# Exercise
Search the entries below for the word "path" and copy every line where it appears.

(Data records)
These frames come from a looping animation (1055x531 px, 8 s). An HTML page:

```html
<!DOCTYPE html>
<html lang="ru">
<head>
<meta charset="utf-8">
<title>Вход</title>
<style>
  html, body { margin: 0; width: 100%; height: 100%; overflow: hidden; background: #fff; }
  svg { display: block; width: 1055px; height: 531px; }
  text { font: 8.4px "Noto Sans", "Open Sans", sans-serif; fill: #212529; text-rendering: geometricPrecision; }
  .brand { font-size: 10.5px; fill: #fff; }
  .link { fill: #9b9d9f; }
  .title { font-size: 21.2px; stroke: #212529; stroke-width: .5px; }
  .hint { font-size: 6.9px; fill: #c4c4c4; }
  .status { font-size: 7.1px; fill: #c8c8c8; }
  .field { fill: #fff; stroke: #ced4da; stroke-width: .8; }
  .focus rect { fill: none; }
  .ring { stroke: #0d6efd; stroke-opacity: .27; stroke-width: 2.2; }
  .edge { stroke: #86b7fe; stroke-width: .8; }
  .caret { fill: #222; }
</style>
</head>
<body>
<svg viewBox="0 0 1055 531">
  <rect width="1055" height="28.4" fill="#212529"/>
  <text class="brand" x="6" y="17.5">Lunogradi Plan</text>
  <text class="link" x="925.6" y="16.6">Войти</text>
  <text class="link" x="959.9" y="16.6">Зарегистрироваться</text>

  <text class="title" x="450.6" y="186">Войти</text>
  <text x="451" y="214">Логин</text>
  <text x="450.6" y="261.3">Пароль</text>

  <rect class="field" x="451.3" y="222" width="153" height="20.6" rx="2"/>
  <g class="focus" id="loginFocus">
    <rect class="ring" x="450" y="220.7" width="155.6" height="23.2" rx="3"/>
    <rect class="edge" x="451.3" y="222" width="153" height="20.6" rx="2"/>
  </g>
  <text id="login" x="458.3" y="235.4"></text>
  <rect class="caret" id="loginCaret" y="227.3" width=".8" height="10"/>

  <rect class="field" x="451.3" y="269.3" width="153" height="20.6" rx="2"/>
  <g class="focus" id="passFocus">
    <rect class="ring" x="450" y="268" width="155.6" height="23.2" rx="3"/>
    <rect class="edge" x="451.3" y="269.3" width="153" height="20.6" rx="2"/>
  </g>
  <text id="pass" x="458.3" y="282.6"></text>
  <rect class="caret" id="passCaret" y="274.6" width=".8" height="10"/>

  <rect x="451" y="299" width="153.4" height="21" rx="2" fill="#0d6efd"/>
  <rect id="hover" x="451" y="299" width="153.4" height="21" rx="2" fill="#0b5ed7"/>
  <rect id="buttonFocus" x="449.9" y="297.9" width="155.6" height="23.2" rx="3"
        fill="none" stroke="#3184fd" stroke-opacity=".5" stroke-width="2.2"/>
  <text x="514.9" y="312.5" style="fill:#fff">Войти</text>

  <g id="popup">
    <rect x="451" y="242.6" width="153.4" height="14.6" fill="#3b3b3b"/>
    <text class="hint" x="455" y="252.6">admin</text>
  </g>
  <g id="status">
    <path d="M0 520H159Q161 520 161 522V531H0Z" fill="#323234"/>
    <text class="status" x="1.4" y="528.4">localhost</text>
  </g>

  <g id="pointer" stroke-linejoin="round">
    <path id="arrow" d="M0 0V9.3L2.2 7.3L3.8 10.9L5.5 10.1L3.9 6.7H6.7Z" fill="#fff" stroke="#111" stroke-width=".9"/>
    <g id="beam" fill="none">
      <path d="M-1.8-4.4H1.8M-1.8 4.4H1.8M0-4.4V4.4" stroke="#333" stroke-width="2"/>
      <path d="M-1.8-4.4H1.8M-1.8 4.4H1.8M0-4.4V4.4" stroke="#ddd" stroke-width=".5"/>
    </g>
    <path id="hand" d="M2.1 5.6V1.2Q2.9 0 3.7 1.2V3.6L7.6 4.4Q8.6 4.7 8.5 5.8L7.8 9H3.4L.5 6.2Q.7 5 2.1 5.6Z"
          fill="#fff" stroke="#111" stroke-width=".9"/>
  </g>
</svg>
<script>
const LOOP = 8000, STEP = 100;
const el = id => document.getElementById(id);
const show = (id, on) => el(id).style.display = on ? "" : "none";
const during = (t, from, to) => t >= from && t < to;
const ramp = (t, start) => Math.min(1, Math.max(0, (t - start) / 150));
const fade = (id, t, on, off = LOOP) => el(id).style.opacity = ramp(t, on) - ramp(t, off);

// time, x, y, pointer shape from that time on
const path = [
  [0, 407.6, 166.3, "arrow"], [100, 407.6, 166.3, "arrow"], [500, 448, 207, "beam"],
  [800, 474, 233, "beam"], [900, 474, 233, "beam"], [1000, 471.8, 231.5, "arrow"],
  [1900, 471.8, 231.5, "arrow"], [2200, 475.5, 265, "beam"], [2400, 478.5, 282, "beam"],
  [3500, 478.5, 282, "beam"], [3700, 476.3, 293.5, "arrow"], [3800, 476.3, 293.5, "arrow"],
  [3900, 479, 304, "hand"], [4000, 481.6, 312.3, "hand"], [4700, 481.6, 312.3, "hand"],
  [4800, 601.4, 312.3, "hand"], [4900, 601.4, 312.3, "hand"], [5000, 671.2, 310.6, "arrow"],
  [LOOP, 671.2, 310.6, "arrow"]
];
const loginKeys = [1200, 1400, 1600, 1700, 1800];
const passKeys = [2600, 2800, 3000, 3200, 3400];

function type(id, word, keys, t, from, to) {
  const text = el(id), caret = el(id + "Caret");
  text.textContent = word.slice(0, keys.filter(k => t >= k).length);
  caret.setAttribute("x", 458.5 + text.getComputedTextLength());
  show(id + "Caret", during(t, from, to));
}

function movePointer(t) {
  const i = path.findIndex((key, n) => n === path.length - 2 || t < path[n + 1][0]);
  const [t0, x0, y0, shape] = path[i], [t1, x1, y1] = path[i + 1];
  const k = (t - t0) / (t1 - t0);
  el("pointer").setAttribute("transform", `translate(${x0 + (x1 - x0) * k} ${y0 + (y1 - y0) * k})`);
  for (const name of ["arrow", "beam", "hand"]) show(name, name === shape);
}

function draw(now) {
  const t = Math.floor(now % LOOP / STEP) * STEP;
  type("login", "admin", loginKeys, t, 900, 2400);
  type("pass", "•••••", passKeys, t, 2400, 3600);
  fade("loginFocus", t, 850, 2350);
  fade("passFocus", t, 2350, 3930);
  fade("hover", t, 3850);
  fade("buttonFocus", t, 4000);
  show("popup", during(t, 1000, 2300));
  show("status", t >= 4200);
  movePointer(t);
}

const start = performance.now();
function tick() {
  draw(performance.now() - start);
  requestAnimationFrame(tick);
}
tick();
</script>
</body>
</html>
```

# Answer to this task
    <path d="M0 520H159Q161 520 161 522V531H0Z" fill="#323234"/>
    <path id="arrow" d="M0 0V9.3L2.2 7.3L3.8 10.9L5.5 10.1L3.9 6.7H6.7Z" fill="#fff" stroke="#111" stroke-width=".9"/>
      <path d="M-1.8-4.4H1.8M-1.8 4.4H1.8M0-4.4V4.4" stroke="#333" stroke-width="2"/>
      <path d="M-1.8-4.4H1.8M-1.8 4.4H1.8M0-4.4V4.4" stroke="#ddd" stroke-width=".5"/>
    <path id="hand" d="M2.1 5.6V1.2Q2.9 0 3.7 1.2V3.6L7.6 4.4Q8.6 4.7 8.5 5.8L7.8 9H3.4L.5 6.2Q.7 5 2.1 5.6Z"
const path = [
  const i = path.findIndex((key, n) => n === path.length - 2 || t < path[n + 1][0]);
  const [t0, x0, y0, shape] = path[i], [t1, x1, y1] = path[i + 1];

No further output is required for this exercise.